Researchers at the University of Tartu's Computational Neuroscience Lab, in Estonia, have discovered that activations of deep convolutional neural networks are aligned with the gamma band activity of the human visual cortex. Their study, published in Communications Biology, further highlights the potential of artificial intelligence (AI) to broaden understanding of the human brain.
The human ability to visually recognize objects is mediated by a hierarchy of complex feature representations along the ventral stream.Past research has found that these are similar to the hierarchy of transformations learned by deep convolutional neural networks (DCNN) trained on images.
"From previous research we knew that there is a correspondence between the hierarchical architecture of the human visual system and the layered architecture of DCNNs," Jaan Aru, Raul Vicente, and Ilya Kuzovkin, three of the researchers who carried out the study, told TechXplore. "However, this research relied on neuroimaging techniques such as fMRI and MEG, each of which has its own limitations."
MEG imaging only captures the average activity of large populations of neurons at once, while fMRI does not capture temporal information. Hence, the researchers decided to collect their dataset using intracranial electrodes implanted directly into the brains of their test subjects. This technique can identify when brain activity happens, its anatomical location, and how it changes over time.
"This allowed us to explore in more detail the activity that governs visual processing in the human brain and characterize more precisely what kind of activity bears similarities with the activity of DCNNs," the researchers said.
DCNNs are a type of machine learning algorithm for computer vision, which perform especially well on object recognition tasks. Their key feature is that they acquire rules to classify objects automatically, without human engineers outlining them.
During training, DCNNs are trained on thousands of images of objects (e.g. cats, trees, cars, etc.), learning to distinguish visual features of each of these categories. The algorithms can then correctly identify objects in images they have never encountered before, with up to 95 percent accuracy.
"A DCNN consists of layers of artificial neurons, with each layer performing certain operations on the image and then sending information to the next layer," the researchers said. "During training, the algorithm forms rules about what information is to be sent to the upper layers and when."
Recent studies have investigated the exact patterns and features learned by a DCNN. They found that as one dives deeper into its layers, the visual patterns represented by its neurons become increasingly complex.
"The first layer is responsible for detecting straight lines, changes in brightness and other simple visual features," the researchers explain. "This information is passed onto the second layer, which combines simple features to build detectors that can identify simple shapes. And so it progresses, becoming more and more abstract with every layer, with the higher layer neurons representing whole objects, such as cats, dogs and so on. We knew that a very similar phenomenon is observed in the human visual cortex, so the obvious question was: How similar are these two systems, and what are their similarities?"
When measuring electrical responses from the brain, researchers observe complex patterns of activity.
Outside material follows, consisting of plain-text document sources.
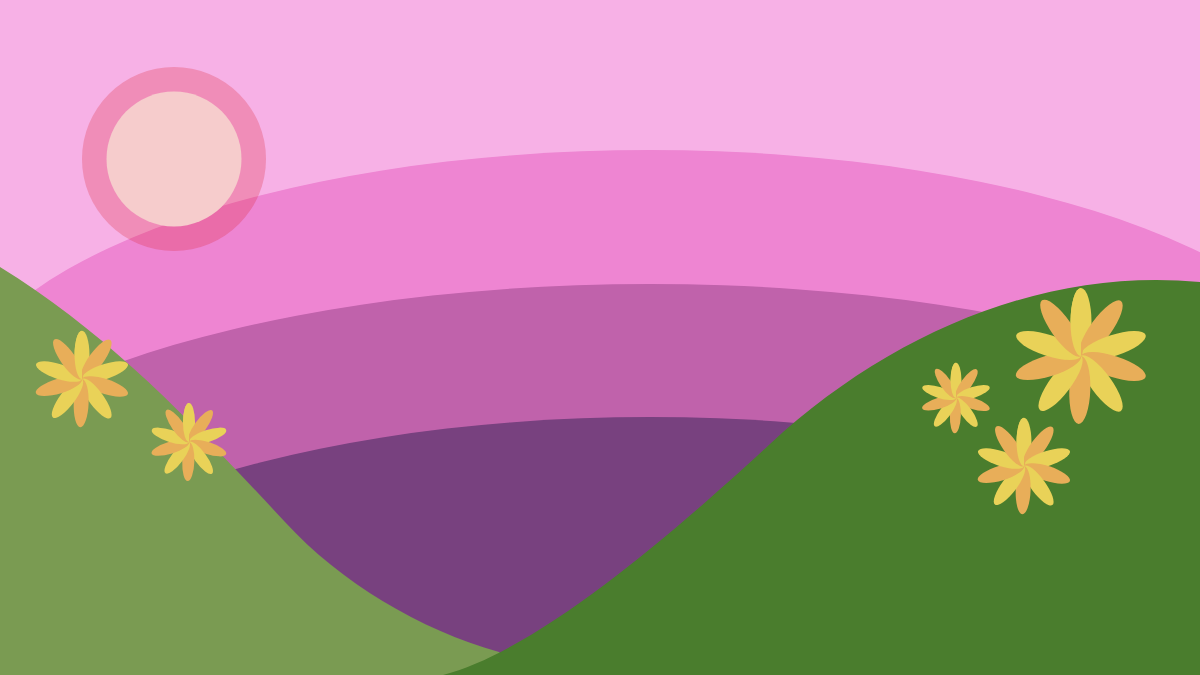
<!DOCTYPE html>
<html lang="en">
<head>
<meta charset="utf-8">
<title>Flowering hills at sunset</title>
<style>
:root {
  --sky: #f7b1e6;
  --ridge-far: #ee85d2;
  --ridge-mid: #c062ab;
  --ridge-near: #78417f;
  --hill-left: #7a9b52;
  --hill-right: #4a7d2d;
  --sun: #f6cccc;
  --halo: rgb(219 33 46 / .25);
  --petal-yellow: #e9d258;
  --petal-orange: #e8ae59;
}
html, body { margin: 0; overflow: hidden; background: var(--sky); }
.landscape { display: block; width: 1200px; height: 675px; }
.sky { fill: var(--sky); }
.ridge-far { fill: var(--ridge-far); }
.ridge-mid { fill: var(--ridge-mid); }
.ridge-near { fill: var(--ridge-near); }
.hill-left { fill: var(--hill-left); }
.hill-right { fill: var(--hill-right); }
.sun { fill: var(--sun); }
.halo { fill: var(--halo); }
.yellow { fill: var(--petal-yellow); }
.orange { fill: var(--petal-orange); }
</style>
</head>
<body>
<svg class="landscape" viewBox="0 0 1200 675" role="img" aria-label="Pink sunset over purple ridges and green hills with yellow flowers">
  <defs>
    <ellipse id="petal" cy="-34" rx="10.5" ry="34"/>
    <path id="half-petal" d="M0 0A10.5 34 0 0 1 0 -68Z"/>
    <g id="flower">
      <use href="#petal" class="yellow"/>
      <use href="#petal" class="orange" transform="rotate(36)"/>
      <use href="#petal" class="yellow" transform="rotate(72)"/>
      <use href="#petal" class="orange" transform="rotate(108)"/>
      <use href="#petal" class="yellow" transform="rotate(144)"/>
      <use href="#petal" class="orange" transform="rotate(182)"/>
      <use href="#petal" class="yellow" transform="rotate(217)"/>
      <use href="#petal" class="orange" transform="rotate(253)"/>
      <use href="#petal" class="yellow" transform="rotate(288)"/>
      <use href="#petal" class="orange" transform="rotate(325)"/>
      <use href="#half-petal" class="yellow"/>
    </g>
  </defs>

  <rect class="sky" width="1200" height="675"/>

  <g id="ridges">
    <ellipse class="ridge-far" cx="650" cy="418" rx="700" ry="268"/>
    <ellipse class="ridge-mid" cx="650" cy="552" rx="750" ry="268"/>
    <ellipse class="ridge-near" cx="650" cy="685" rx="700" ry="268"/>
  </g>

  <g id="sunset">
    <circle class="halo" cx="174" cy="159" r="92"/>
    <circle class="sun" cx="174" cy="159" r="67.5"/>
  </g>

  <g id="hills">
    <path class="hill-left" d="M0 267C110 335 190 420 285 522C340 582 420 630 499 652L520 675H0Z"/>
    <path class="hill-right" d="M443 675C540 650 680 527 770 444C890 333 1045 267 1200 282V675Z"/>
  </g>

  <g id="flowers">
    <use href="#flower" transform="translate(82 379) scale(.71)"/>
    <use href="#flower" transform="translate(189 442) scale(.575)"/>
    <use href="#flower" transform="translate(956 398) scale(.52)"/>
    <use href="#flower" transform="translate(1024 466) scale(.71)"/>
    <use href="#flower" transform="translate(1081 356)"/>
  </g>
</svg>
</body>
</html>
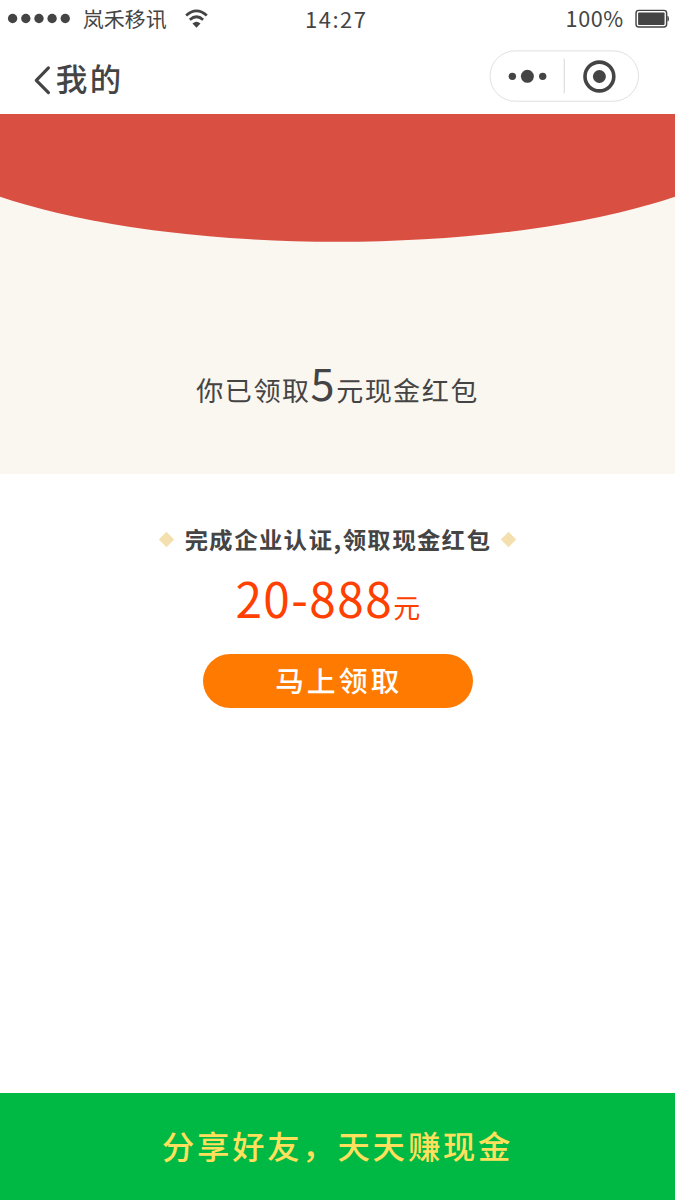
<!DOCTYPE html>
<html lang="zh-CN">
<head>
<meta charset="utf-8">
<title>我的现金红包</title>
<link rel="stylesheet" href="https://fonts.googleapis.com/css2?family=Noto+Sans+SC:wght@400;500&amp;display=swap">
<style>
:root {
  --ink: #444444;
  --paper: #ffffff;
  --cream: #faf6f0;
  --red: #d95043;
  --gold: #f4e0ae;
  --amount: #ff4000;
  --orange: #ff7a00;
  --green: #00b944;
  --yellow: #ffe05c;
  --line: #dcdcdc;
}
* { box-sizing: border-box; margin: 0; padding: 0; }
html, body { width: 675px; height: 1200px; overflow: hidden; background: var(--paper); }
body { font-family: "Noto Sans SC", sans-serif; font-weight: 400; color: var(--ink); }
.screen { position: relative; width: 675px; height: 1200px; overflow: hidden; background: var(--paper); }
.screen svg { position: absolute; display: block; overflow: visible; }
.text { position: absolute; white-space: nowrap; line-height: 40px; }

.status-icons { left: 0; top: 0; width: 675px; height: 36px; }
.carrier { left: 83px; top: -2px; font-size: 20.9px; }
.clock { left: 305px; top: -2.4px; font-size: 22px; letter-spacing: 1.5px; }
.charge { left: 565.6px; top: -2.4px; font-size: 21.6px; letter-spacing: .6px; }

.nav-icons { left: 0; top: 36px; width: 675px; height: 78.3px; }
.page-title { left: 55.8px; top: 56.6px; font-size: 31.5px; font-weight: 500; letter-spacing: 2.7px; }

.hero { position: absolute; left: 0; top: 114.3px; width: 675px; height: 360px; background: var(--cream); overflow: hidden; }
.hero-arc { left: 0; top: 0; width: 675px; height: 135px; }
.received { left: 196.2px; top: 359.6px; font-size: 27px; line-height: 60px; letter-spacing: 1.6px; }
.received strong { font-size: 43.2px; font-weight: 400; line-height: 0; }

.diamonds { left: 153px; top: 525.6px; width: 369px; height: 27px; }
.offer { left: 184.5px; top: 518.8px; font-size: 23.4px; letter-spacing: 1.44px; }
.amount { left: 235.4px; top: 568.4px; font-size: 47.7px; line-height: 60px; letter-spacing: 1.5px; color: var(--amount); }
.amount small { font-size: 27px; line-height: 0; letter-spacing: 0; }
.claim { position: absolute; left: 202.5px; top: 654.3px; width: 270px; height: 54px; padding-left: 72.5px; border-radius: 27px; background: var(--orange); color: var(--paper); font-size: 28.8px; font-weight: 500; line-height: 52px; letter-spacing: 3px; white-space: nowrap; text-decoration: none; }

.share { position: absolute; left: 0; top: 1092.6px; width: 675px; height: 107.4px; padding-left: 162px; background: var(--green); color: var(--yellow); font-size: 32.4px; font-weight: 500; line-height: 104.4px; letter-spacing: 2.7px; white-space: nowrap; text-decoration: none; }
</style>
</head>
<body>
<div class="screen">
  <header>
    <svg class="status-icons" viewBox="0 0 750 40" aria-hidden="true">
      <defs><circle id="signal-dot" cy="20.5" r="5.2" fill="var(--ink)"/></defs>
      <use href="#signal-dot" x="14"/><use href="#signal-dot" x="28.7"/><use href="#signal-dot" x="43.3"/><use href="#signal-dot" x="57.9"/><use href="#signal-dot" x="72.5"/>
      <g class="wifi" fill="none" stroke="var(--ink)" stroke-width="3">
        <path d="M206.800 17.200Q218.300 6.800 229.800 17.200"/>
        <path d="M210.900 21.900Q218.300 15.300 225.700 21.900"/>
        <path d="M213.800 26Q218.300 22.400 222.800 26L218.300 30.800Z" fill="var(--ink)" stroke="none"/>
      </g>
      <g class="battery" fill="var(--ink)">
        <rect x="706.700" y="11.500" width="34" height="18.500" rx="3" fill="none" stroke="var(--ink)" stroke-width="1.600"/>
        <rect x="709" y="13.800" width="29.400" height="13.900" rx="1"/>
        <path d="M741.500 17.500q1.800 0 1.800 3.200t-1.800 3.200z"/>
      </g>
    </svg>
    <span class="text carrier">岚禾移讯</span>
    <span class="text clock">14:27</span>
    <span class="text charge">100%</span>

    <svg class="nav-icons" viewBox="0 40 750 87" aria-hidden="true">
      <path class="back" d="M53.800 75.500L40.300 89.200L53.800 103" fill="none" stroke="var(--ink)" stroke-width="3.500" stroke-linecap="round" stroke-linejoin="round"/>
      <g class="menu-capsule" fill="var(--ink)">
        <rect x="544.500" y="56.500" width="165" height="56" rx="28" fill="var(--paper)" stroke="var(--line)"/>
        <circle cx="569.300" cy="84.800" r="4.100"/>
        <circle cx="586" cy="84.800" r="7.200"/>
        <circle cx="603" cy="84.800" r="4.100"/>
        <path d="M627 65V104" stroke="var(--line)" stroke-width="1.300"/>
        <circle cx="666" cy="85" r="16" fill="none" stroke="var(--ink)" stroke-width="4"/>
        <circle cx="666" cy="85" r="7.200"/>
      </g>
    </svg>
    <h1 class="text page-title">我的</h1>
  </header>

  <main>
    <section class="hero">
      <svg class="hero-arc" viewBox="0 0 750 150" aria-hidden="true">
        <ellipse cx="375" cy="0" rx="492" ry="142" fill="var(--red)"/>
      </svg>
    </section>
    <p class="text received">你已领取<strong>5</strong>元现金红包</p>

    <section>
      <svg class="diamonds" viewBox="170 584 410 30" aria-hidden="true">
        <defs><path id="diamond" d="M0-8.500L8.500 0L0 8.500L-8.500 0Z" fill="var(--gold)"/></defs>
        <use href="#diamond" x="185" y="599"/><use href="#diamond" x="565" y="599"/>
      </svg>
      <h2 class="text offer">完成企业认证,领取现金红包</h2>
      <p class="text amount">20-888<small>元</small></p>
      <a class="claim" href="#">马上领取</a>
    </section>
  </main>

  <a class="share" href="#">分享好友，天天赚现金</a>
</div>
</body>
</html>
These patterns are grouped according to their frequency: alpha (eight to 14 times per second), beta (15 to 30 Hz), gamma (from 30 to ~70 Hz), high gamma (more than 70 Hz), and other bands. These frequency bands have been found to depend on different types of activity. For instance, alpha is stronger when humans are relaxed, while beta and gamma increase during active engagement in a task.
"We found that activity in low gamma (30 to 70 Hz) and high gamma (70 to 150 Hz) are best aligned with the activity that happens in DCNNs, indicating that what happens in the brain at those frequencies is most similar to what DCNNs are doing," the researchers said.
These findings are aligned with previous research highlighting the importance of gamma activity for object recognition. In the future, they could help to better understand the exact computations that are reflected by gamma frequency signals during visual processing.
"The ultimate quest of neuroscience is to understand how the brain codes, stores and transmits information and how firings of billions of neurons lead to complex mental processes, such as understanding a text or communicating it to a friend," the researchers said. "This work provides yet another piece of this huge puzzle, and highlights the important role that AI algorithms can play in understanding human brain."
The Computational Neuroscience Lab at the University of Tartu studies biological and artificial learning systems side by side, as comparing them could lead to fascinating biological discoveries. The researchers are now working on two further projects, which will form the core of Kuzovkin's PhD thesis.
"In one of the projects, we are going to look into the inner workings of an algorithm that we trained to make sense of human brain data; exploring what brain activity it deems useful for the end task and which one it discards. This will provide a tool to go through large volumes of activity and filter out parts that are relevant to a particular mental task."